[Information supplied]
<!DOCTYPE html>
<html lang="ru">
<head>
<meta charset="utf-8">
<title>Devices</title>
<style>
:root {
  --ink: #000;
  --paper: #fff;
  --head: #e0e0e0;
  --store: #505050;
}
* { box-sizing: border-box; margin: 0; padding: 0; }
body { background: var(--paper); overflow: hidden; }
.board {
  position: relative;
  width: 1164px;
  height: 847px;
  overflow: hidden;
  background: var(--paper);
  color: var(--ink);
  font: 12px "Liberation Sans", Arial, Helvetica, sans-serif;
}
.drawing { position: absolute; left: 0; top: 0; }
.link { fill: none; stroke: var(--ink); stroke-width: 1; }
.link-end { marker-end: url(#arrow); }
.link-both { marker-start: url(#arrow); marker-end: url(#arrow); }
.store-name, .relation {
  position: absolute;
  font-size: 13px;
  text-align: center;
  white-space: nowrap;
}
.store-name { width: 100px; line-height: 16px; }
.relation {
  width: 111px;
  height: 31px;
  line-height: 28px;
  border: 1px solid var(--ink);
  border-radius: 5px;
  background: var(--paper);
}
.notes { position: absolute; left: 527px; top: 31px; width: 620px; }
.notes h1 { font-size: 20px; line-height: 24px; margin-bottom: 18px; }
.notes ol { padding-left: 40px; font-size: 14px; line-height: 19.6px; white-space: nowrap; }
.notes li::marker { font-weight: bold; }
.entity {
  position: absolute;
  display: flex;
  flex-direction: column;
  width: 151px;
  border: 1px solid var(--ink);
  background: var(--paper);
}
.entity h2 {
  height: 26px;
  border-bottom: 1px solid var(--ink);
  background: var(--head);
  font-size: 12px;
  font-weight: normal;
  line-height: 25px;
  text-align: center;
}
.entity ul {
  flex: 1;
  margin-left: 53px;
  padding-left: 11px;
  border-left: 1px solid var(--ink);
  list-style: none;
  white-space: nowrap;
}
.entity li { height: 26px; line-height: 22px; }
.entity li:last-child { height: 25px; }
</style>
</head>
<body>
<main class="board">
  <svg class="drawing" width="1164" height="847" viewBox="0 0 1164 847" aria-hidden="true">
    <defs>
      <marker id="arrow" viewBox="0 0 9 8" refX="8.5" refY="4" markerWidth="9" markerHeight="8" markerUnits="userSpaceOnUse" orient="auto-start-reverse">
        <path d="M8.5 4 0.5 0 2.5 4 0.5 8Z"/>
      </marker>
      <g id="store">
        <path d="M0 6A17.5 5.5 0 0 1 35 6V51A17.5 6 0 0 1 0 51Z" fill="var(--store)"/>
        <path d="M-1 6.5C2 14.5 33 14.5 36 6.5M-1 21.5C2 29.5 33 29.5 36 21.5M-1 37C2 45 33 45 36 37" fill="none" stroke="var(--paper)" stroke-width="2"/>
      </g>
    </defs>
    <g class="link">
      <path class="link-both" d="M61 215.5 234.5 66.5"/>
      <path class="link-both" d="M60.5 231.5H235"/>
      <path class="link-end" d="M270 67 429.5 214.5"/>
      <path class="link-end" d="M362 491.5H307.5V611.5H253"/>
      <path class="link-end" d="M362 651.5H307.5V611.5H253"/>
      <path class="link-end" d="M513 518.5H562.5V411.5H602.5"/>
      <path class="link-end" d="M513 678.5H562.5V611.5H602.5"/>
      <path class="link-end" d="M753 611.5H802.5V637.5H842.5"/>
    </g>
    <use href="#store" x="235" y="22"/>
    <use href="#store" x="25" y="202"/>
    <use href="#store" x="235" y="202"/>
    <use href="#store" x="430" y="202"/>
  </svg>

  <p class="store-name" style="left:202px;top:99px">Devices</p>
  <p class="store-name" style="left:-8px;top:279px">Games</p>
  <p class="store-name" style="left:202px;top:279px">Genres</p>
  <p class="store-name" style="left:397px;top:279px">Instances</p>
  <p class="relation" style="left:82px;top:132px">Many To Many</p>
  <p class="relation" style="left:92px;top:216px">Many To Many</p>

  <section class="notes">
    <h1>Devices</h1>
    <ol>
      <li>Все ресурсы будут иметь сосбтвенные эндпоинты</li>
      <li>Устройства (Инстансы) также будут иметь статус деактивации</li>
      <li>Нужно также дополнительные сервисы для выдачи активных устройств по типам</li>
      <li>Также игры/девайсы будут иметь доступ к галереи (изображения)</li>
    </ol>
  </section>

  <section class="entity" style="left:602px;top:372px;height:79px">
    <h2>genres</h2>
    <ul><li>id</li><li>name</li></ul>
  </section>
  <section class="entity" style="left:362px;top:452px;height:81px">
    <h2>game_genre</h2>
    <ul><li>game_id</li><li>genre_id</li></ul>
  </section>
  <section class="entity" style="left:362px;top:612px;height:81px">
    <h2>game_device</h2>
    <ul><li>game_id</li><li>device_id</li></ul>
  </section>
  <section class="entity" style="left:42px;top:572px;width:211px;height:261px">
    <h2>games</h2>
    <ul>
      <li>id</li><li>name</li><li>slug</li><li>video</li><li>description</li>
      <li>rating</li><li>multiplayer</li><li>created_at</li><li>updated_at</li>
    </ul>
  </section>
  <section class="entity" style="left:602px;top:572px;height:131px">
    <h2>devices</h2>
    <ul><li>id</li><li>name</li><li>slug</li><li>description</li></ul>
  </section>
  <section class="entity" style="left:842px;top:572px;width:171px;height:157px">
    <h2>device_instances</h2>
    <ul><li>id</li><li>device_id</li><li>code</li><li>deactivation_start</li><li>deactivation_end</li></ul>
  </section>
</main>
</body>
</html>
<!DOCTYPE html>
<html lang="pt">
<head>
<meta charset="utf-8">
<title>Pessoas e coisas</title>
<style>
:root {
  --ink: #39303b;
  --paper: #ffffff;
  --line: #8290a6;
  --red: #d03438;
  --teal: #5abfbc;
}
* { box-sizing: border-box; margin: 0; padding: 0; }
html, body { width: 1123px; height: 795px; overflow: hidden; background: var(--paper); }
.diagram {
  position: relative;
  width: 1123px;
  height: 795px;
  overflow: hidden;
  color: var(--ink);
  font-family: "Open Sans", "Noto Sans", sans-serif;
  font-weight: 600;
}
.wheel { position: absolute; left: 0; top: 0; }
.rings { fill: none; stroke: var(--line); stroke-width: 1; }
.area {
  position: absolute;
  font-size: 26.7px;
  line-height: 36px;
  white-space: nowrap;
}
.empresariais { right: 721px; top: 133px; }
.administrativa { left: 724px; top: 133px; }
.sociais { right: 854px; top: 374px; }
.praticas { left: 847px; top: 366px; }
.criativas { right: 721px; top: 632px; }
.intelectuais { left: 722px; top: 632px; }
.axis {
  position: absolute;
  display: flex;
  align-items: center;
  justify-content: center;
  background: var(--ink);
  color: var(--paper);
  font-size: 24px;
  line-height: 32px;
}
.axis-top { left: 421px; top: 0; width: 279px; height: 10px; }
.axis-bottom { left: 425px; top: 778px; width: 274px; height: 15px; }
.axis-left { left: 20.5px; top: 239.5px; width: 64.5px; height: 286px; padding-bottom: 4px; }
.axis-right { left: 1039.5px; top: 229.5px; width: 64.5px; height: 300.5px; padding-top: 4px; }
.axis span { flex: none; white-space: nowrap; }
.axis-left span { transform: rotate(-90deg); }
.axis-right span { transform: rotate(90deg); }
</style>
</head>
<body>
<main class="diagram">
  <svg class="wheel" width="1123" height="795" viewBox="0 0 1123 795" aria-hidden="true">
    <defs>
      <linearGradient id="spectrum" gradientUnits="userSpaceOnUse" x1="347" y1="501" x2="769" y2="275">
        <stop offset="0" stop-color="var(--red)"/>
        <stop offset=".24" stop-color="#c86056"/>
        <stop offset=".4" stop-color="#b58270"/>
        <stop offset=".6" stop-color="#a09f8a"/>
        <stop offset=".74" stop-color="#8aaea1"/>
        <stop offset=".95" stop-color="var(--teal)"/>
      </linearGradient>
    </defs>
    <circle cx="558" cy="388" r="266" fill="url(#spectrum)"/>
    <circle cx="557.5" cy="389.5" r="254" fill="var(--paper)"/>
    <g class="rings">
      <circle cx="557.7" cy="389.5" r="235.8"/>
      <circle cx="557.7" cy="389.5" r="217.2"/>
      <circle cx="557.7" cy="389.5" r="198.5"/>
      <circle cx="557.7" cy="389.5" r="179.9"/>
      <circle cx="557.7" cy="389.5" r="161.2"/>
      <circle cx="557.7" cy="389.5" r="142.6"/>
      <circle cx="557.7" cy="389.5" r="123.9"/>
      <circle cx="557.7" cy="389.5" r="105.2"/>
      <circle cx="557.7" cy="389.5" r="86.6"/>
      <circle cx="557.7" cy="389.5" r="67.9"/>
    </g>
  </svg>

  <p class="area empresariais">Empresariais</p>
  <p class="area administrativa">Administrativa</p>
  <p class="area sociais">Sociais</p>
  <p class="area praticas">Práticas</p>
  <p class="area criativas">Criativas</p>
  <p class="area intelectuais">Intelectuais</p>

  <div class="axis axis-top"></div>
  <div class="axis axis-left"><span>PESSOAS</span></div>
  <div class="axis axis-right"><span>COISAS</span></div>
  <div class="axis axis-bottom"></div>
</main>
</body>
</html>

[Exercise]
Among the lines above, count those containing the word "span" and give nothing but the result.

[Exercise response]
5